Capitol Journal: California must enforce ‘use’ law — now

Capitol Journal

Recently I bought a small TV set after trudging for what seemed like 40 miles through Wal-Mart. The price was OK: $158 plus an $8 recycling fee and $13.83 sales tax.

A colleague bought a similar TV while sitting comfortably at his desktop computer and clicking onto The list price was roughly the same as mine. But there was no add-on fee or sales tax. Not even a delivery charge.

How do California retailers compete against that? Increasingly, they can’t. It’s tough enough when your customers have to navigate parking lots and expend shoe leather. But when a rival can also offer tax-free merchandise, that’s plain unfair.

Actually, my colleague does owe a “use” tax on the TV. The sales and use tax are one and the same. The sales tax is collected by a merchant and forwarded to the state. If it isn’t collected, the consumer still owes the tax if he uses the merchandise in California. That has been the law since 1935.


But I’m not going to turn in the guy or bug him. The use tax isn’t enforced on consumers unless they’re buying a car or a boat. And it’s defying human nature to expect people to voluntarily hand over money unless there’s a penalty for keeping it in their pockets.

If government wants the money badly enough — and these days it certainly should — it needs to aggressively go after the tax itself.

And that raises the question: What are Gov. Jerry Brown and the Legislature waiting for? There’s a $26.6-billion budget hole to be filled, and lawmakers have approved plans for plugging less than half.

I mean, regardless of whether you favor raising taxes — regardless of whether you support the governor’s plan to extend higher income, sales and vehicle levies for five more years — at least we should all agree that taxes already owed should be collected.

It puzzles me why there isn’t an uproar in the state Capitol about the revenue need and the fundamental fairness of forcing e-tailers such as Amazon to tack the sales tax onto their customers’ bills.

There does seem to be some lukewarm enthusiasm for the idea and legislation is crawling, but Brown has not taken a position.
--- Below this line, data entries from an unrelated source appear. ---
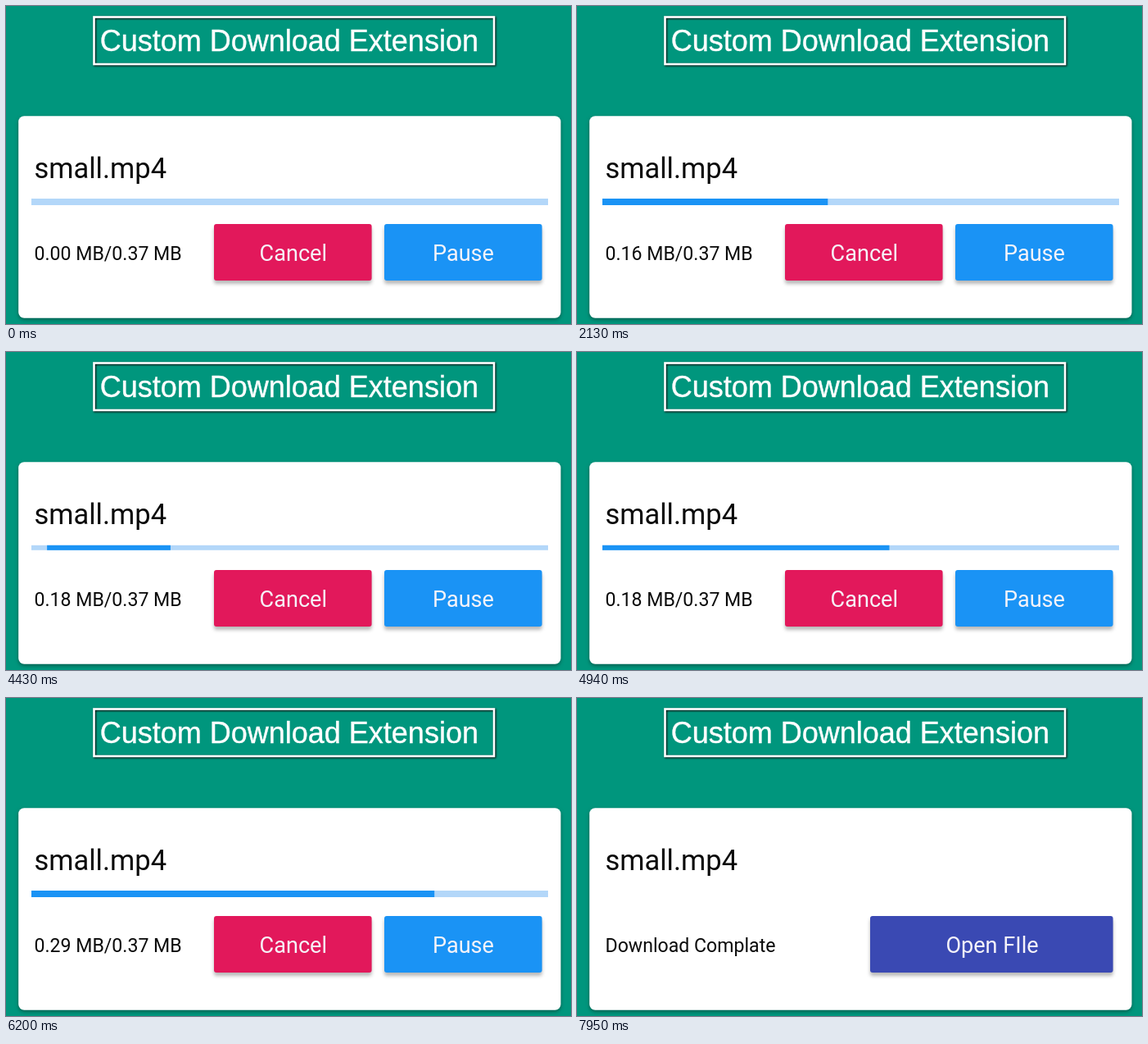
Animation of 690x388 px, one loop 8760 ms. Source, as an HTML page:

```html
<!DOCTYPE html>
<html lang="en">
<head>
<meta charset="utf-8">
<title>Custom Download Extension</title>
<style>
  html, body { margin: 0; width: 100%; height: 100%; overflow: hidden; background: #00967d; }
  svg { display: block; width: 690px; height: 388px; font-family: Roboto, sans-serif; }
  .frame { fill: none; stroke: #fff; stroke-width: 2.6; filter: drop-shadow(1.5px 1.5px .8px #000); }
  .title { font: 36px "Liberation Sans", Arial, sans-serif; fill: #fff; stroke: #fff; stroke-width: .4; }
  .card { fill: #fff; filter: drop-shadow(0 2px 2px rgba(0, 50, 40, .55)); }
  .name { font-size: 34.5px; fill: #0a0a0a; }
  .status { font-size: 23.1px; fill: #0a0a0a; }
  .button rect { filter: drop-shadow(0 4px 2px rgba(0, 0, 0, .28)); }
  .button text { font-size: 27.1px; fill: #f6f3f9; text-anchor: middle; }
  .fill { fill: #1a93f5; }
</style>
</head>
<body>
<svg viewBox="0 0 690 388">
  <rect class="frame" x="107.5" y="13.5" width="488.5" height="57.5"/>
  <text class="title" x="114.7" y="55">Custom Download Extension</text>
  <rect class="card" x="15.2" y="134.2" width="662.3" height="246.6" rx="7"/>
  <text class="name" x="34.4" y="210">small.mp4</text>
  <text class="status" id="status" x="34.5" y="309.5"></text>
  <g id="loading">
    <g id="bar">
      <rect x="31" width="631" fill="#b3d7f9"/>
      <rect class="fill" id="lead"/>
      <rect class="fill" id="follow"/>
    </g>
    <g class="button">
      <rect x="254" y="266" width="192.6" height="69" rx="3" fill="#e2185b"/>
      <text x="350.8" y="311">Cancel</text>
    </g>
    <g class="button">
      <rect x="462" y="266" width="192.6" height="69" rx="3" fill="#1a93f5"/>
      <text id="toggle" x="558.5" y="311"></text>
    </g>
  </g>
  <g class="button" id="done">
    <rect x="358" y="266" width="296.6" height="69" rx="3" fill="#3a49b3"/>
    <text x="507" y="311">Open FIle</text>
  </g>
</svg>
<script>
  const LOOP = 8760, SIZE_MB = 0.366;
  const PAUSED = 2280, RESUMED = 4250, CONNECTED = 5030, COMPLETE = 7430;
  const SWEEP_START = 4285, SWEEP_TIME = 970;
  const BAR_X = 31, BAR_W = 631;
  // [time in ms, downloaded share]
  const PROGRESS = [[30, 0], [1290, .263], [PAUSED, .467], [2890, .467], [2960, .48],
    [CONNECTED, .48], [6200, .78], [6950, .78], [7400, 1], [LOOP, 1]];
  const $ = id => document.getElementById(id);
  const clamp = v => Math.min(1, Math.max(0, v));

  function progressAt(t) {
    const i = PROGRESS.findIndex(([time]) => t <= time);
    if (i < 1) return 0;
    const [t0, p0] = PROGRESS[i - 1], [t1, p1] = PROGRESS[i];
    return p0 + (p1 - p0) * (t - t0) / (t1 - t0);
  }

  // Easing along joined cubic curves: x0,y0 then three points per curve
  function spline(...p) {
    return x => {
      let i = 0;
      while (i + 8 < p.length - 2 && x > p[i + 6]) i += 6;
      const at = (s, k) => (1 - s) ** 3 * p[i + k] + 3 * (1 - s) ** 2 * s * p[i + 2 + k]
        + 3 * (1 - s) * s * s * p[i + 4 + k] + s ** 3 * p[i + 6 + k];
      let lo = 0, hi = 1;
      for (let n = 0; n < 24; n++) {
        const mid = (lo + hi) / 2;
        if (at(mid, 0) < x) lo = mid; else hi = mid;
      }
      return at(lo, 1);
    };
  }

  // Material indeterminate bar, in units of its 360-wide view
  const leadMove = spline(0, 0, .0375, 0, .1288, .0895, .25, .2186,
    .3225, .2854, .4368, .4174, .4833, .4898, .69, .8097, .7933, .95, 1, 1);
  const leadGrow = spline(0, 0, .0683, .0199, .1922, .1586, .3333, .3493,
    .3841, .4148, .5495, .6814, .6667, .6828, .7526, .6818, .7373, .8789, 1, 1);
  const followMove = spline(.2, 0, .3958, 0, .4748, .2068, .5917, .4171,
    .7152, .6394, .8163, .9746, 1, 1);
  const followGrow = spline(.3665, 0, .4725, .0624, .6154, .5, .6833, .5,
    .7548, .5, .7573, .8145, 1, 1);

  function sweep(el, q, from, distance, move, grow, peak) {
    const center = (180 + from + distance * move(q)) / 360;
    const scale = peak - (peak - .1) * Math.abs(1 - 2 * grow(q));
    segment(el, center - .4 * scale, center + .4 * scale);
  }

  function segment(el, from, to) {
    const a = clamp(from), b = clamp(to);
    el.setAttribute('x', BAR_X + a * BAR_W);
    el.setAttribute('width', (b - a) * BAR_W);
  }

  function draw(t) {
    const progress = progressAt(t);
    const complete = t >= COMPLETE;
    const waiting = t >= RESUMED && t < CONNECTED;
    $('loading').style.display = complete ? 'none' : '';
    $('done').style.display = complete ? '' : 'none';
    $('status').textContent = complete ? 'Download Complate'
      : `${(progress * SIZE_MB).toFixed(2)} MB/0.37 MB`;
    $('toggle').textContent = t >= PAUSED && t < RESUMED ? 'Resume' : 'Pause';

    for (const el of $('bar').children) {
      el.setAttribute('y', waiting ? 235.8 : 235);
      el.setAttribute('height', waiting ? 6 : 8);
    }
    if (waiting) {
      const q = clamp((t - SWEEP_START) / SWEEP_TIME);
      sweep($('lead'), q, -197.6, 620.2, leadMove, leadGrow, .91);
      sweep($('follow'), q, -522.6, 722.2, followMove, followGrow, .827);
    } else {
      segment($('lead'), 0, progress);
      segment($('follow'), 0, 0);
    }
  }

  const begin = performance.now();
  function tick() {
    draw((performance.now() - begin) % LOOP);
    requestAnimationFrame(tick);
  }
  tick();
</script>
</body>
</html>
```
This is Assemblywoman Nancy Skinner’s third year chasing e-tailers. The Berkeley Democrat is pushing a bill similar to one that Gov. Arnold Schwarzenegger vetoed two years ago. She thinks prospects are improving.
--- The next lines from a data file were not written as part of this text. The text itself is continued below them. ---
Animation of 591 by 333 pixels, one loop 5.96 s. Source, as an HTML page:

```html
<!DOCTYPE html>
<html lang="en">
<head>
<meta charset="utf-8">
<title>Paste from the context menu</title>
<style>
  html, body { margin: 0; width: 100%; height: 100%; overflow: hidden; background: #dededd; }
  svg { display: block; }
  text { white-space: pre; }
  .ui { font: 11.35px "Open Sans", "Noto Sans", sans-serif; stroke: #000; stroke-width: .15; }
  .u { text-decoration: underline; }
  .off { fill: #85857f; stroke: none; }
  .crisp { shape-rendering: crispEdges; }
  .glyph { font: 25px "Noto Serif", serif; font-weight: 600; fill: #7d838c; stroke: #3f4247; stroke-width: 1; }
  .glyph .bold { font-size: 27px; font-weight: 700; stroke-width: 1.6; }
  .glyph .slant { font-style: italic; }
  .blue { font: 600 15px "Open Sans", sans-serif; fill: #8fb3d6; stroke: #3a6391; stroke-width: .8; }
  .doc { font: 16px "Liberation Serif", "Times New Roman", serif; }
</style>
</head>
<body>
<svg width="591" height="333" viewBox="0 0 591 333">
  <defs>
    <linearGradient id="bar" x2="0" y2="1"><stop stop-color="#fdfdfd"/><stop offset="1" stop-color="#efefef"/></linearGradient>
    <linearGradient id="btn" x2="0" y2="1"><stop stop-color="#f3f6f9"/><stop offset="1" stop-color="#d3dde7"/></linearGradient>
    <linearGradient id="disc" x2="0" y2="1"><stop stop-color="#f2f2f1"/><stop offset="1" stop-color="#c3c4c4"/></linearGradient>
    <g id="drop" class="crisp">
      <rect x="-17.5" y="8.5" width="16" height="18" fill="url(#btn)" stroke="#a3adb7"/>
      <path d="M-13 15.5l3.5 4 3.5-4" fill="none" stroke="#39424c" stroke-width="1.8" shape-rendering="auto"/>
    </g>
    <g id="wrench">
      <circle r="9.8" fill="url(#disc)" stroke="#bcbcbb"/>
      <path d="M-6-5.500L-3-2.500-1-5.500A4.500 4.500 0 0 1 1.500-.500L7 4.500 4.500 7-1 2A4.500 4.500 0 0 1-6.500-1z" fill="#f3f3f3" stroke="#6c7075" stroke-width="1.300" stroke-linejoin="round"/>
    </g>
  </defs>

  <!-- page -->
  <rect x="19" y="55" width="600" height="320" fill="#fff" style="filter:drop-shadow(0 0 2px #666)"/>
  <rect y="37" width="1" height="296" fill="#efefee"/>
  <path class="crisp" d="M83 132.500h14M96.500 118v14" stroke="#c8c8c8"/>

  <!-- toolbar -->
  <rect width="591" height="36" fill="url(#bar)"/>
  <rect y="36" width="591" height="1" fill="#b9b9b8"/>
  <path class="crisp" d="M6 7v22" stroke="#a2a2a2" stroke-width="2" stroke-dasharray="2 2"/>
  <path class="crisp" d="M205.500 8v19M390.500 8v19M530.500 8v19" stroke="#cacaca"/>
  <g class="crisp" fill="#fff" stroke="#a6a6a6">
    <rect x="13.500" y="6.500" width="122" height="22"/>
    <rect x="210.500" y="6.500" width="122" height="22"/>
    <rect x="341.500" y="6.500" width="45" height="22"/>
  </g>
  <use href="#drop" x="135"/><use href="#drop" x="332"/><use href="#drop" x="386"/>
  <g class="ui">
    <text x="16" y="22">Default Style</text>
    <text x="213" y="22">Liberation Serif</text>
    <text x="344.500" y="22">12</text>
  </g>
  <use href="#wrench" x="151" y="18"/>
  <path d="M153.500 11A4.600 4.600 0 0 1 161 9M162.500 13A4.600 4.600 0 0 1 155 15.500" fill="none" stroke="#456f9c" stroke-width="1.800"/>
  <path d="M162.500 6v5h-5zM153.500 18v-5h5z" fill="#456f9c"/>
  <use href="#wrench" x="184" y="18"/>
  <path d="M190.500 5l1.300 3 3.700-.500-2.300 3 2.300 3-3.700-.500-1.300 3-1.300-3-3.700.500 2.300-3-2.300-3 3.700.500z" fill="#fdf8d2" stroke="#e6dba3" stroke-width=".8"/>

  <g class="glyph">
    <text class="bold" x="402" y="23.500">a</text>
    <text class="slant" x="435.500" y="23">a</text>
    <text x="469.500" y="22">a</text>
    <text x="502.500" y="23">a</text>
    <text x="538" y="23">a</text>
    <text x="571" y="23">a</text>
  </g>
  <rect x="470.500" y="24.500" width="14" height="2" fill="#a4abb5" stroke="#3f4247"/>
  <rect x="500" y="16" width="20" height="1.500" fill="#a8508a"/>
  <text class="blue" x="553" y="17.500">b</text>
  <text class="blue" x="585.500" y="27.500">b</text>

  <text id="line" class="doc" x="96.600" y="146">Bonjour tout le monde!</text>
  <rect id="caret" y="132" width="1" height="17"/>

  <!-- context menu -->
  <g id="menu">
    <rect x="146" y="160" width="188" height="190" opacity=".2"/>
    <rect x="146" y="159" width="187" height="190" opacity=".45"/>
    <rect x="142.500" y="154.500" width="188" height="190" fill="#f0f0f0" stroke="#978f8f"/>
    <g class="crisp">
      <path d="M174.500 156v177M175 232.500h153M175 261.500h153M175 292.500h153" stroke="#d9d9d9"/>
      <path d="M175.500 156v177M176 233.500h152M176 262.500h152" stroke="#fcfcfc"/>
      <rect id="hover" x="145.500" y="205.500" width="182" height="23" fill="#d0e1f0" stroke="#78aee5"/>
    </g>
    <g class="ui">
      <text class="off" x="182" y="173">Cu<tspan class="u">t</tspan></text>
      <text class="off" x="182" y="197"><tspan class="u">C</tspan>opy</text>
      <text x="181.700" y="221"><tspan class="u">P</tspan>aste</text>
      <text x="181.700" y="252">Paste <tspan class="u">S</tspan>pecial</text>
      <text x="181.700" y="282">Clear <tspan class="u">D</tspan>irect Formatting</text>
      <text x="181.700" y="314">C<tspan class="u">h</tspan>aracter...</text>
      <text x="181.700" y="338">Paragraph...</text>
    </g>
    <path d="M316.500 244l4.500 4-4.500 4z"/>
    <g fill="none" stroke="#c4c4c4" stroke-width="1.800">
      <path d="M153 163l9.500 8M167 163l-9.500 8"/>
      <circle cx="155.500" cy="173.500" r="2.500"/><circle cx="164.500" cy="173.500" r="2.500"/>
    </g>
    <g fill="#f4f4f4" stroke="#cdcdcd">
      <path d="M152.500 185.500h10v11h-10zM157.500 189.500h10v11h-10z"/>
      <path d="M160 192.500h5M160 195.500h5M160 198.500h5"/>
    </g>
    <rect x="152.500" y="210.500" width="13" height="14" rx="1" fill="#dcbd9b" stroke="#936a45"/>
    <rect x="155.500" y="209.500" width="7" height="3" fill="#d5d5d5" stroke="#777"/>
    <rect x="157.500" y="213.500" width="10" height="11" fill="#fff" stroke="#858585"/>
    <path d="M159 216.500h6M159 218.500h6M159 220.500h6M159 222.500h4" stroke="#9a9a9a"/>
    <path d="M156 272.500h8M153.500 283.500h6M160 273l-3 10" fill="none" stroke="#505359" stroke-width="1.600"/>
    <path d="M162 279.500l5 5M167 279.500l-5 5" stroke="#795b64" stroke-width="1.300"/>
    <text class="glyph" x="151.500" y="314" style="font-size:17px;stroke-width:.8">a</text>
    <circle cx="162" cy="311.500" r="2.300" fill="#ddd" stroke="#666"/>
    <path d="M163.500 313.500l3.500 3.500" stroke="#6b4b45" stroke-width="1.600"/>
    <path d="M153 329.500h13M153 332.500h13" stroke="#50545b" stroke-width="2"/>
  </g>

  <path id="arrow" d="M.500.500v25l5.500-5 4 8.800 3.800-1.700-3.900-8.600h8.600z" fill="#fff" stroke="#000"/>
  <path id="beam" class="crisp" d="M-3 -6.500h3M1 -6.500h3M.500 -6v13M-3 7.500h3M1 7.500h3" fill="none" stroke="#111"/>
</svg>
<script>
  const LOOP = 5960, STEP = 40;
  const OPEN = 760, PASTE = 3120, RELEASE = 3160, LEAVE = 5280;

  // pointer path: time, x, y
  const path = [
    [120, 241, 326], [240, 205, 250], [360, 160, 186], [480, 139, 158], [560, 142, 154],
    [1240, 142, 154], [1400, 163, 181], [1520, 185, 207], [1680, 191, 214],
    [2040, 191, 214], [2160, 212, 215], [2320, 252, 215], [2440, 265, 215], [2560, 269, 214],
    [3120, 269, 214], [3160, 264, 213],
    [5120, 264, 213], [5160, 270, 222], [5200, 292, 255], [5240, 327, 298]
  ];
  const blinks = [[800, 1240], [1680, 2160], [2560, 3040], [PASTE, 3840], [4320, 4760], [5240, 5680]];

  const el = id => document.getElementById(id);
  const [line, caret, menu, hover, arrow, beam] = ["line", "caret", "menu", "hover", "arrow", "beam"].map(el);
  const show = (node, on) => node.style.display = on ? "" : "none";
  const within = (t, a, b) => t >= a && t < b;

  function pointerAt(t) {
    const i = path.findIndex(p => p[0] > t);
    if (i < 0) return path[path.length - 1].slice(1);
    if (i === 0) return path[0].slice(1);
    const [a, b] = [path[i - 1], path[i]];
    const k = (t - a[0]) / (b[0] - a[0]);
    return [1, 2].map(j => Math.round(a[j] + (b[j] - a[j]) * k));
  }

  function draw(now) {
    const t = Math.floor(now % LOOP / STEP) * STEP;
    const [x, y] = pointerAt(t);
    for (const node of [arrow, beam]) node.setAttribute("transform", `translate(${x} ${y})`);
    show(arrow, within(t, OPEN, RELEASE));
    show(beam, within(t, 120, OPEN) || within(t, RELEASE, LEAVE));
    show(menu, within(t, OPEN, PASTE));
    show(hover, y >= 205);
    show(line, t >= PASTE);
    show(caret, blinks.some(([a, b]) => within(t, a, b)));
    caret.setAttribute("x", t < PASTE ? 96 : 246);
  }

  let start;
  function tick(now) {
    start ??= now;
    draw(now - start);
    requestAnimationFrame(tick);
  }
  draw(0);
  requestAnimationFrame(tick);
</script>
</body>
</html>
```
“This is the first year where California businesses are on board,” she says. “We’ve got the wholesale support of big retailers and small mom-and-pops. California businesses are finally fed up.”


Bill Dombrowski, president of the California Retailers Assn., says, “It’s a competitive issue we can’t allow to continue. The battle’s on. It’s going to happen. And eventually Washington, D.C., is going to have to do something.”

It is a growing national problem that several recession-plagued states — New York, Illinois, Texas and Colorado, among others — have been fighting.

Federal law requires e-tailers and mail cataloguers to collect sales tax only if they have a physical presence in the state — a nexus — such as a traditional brick-and-mortar store or a warehouse.

New York found a way around the law, and so far it has survived court tests. Skinner’s bill, which on Monday cleared its first committee, is patterned after New York’s law. It would redefine physical nexus to include a dot-com’s “affiliates” — website operators that provide a link to the e-tailer — in return for a commission on sales.


Amazon and e-tailer are fighting back through George Runner, a Republican member of the state Board of Equalization, which administers the sales tax. Both have written him that they’ll unload their California affiliates if the Skinner bill is enacted.

“There are as many as 25,000 Internet affiliate businesses in the state that could be wiped out by this bill,” Runner says. “The bill simply won’t work. Out-of-state retailers will cut ties with their California affiliates and continue selling to California consumers.”

He says California affiliates paid $124 million in state income taxes in 2009.

So be it. Holding affiliates hostage in a desperate effort to continue tax-exempt merchandizing shouldn’t be condoned. Barnes & Noble, which does collect the sales tax, has offered to pick up some of the Amazon affiliates. Other online retailers could, too.


If the tax-free e-tailers retained their affiliate marketers and began collecting the taxes, Skinner estimates, her bill would net between $250 million and $500 million annually for the bleeding state general fund.

But California this year will be stiffed much more: $1.7 billion in taxes that should have been paid on Web purchases, according to a University of Tennessee study.

Another bill, by state Sen. Loni Hancock (D-Berkeley), would grant the Board of Equalization more power to force tax collections. She estimates it could gain the state more than $1 billion annually.

A key backer is Democratic equalization board member Betty Yee.


“Amazon used to argue that it didn’t have the capability to collect the taxes, given the various different tax rates,” she says. “They can track individual consumer preferences about products but can’t track sales taxes? That’s kind of crazy.”

Runner says, “The only way to solve this problem is with a national solution. You can’t do it piecemeal.”

Perhaps. But a lot of California retailers could fold before the feds ride to their rescue. Meanwhile, deficit-plagued states are denied the taxes they’re owed.

Sacramento politicians should move swiftly to protect local businesses and demand the state’s legal share. They should get off their inertia.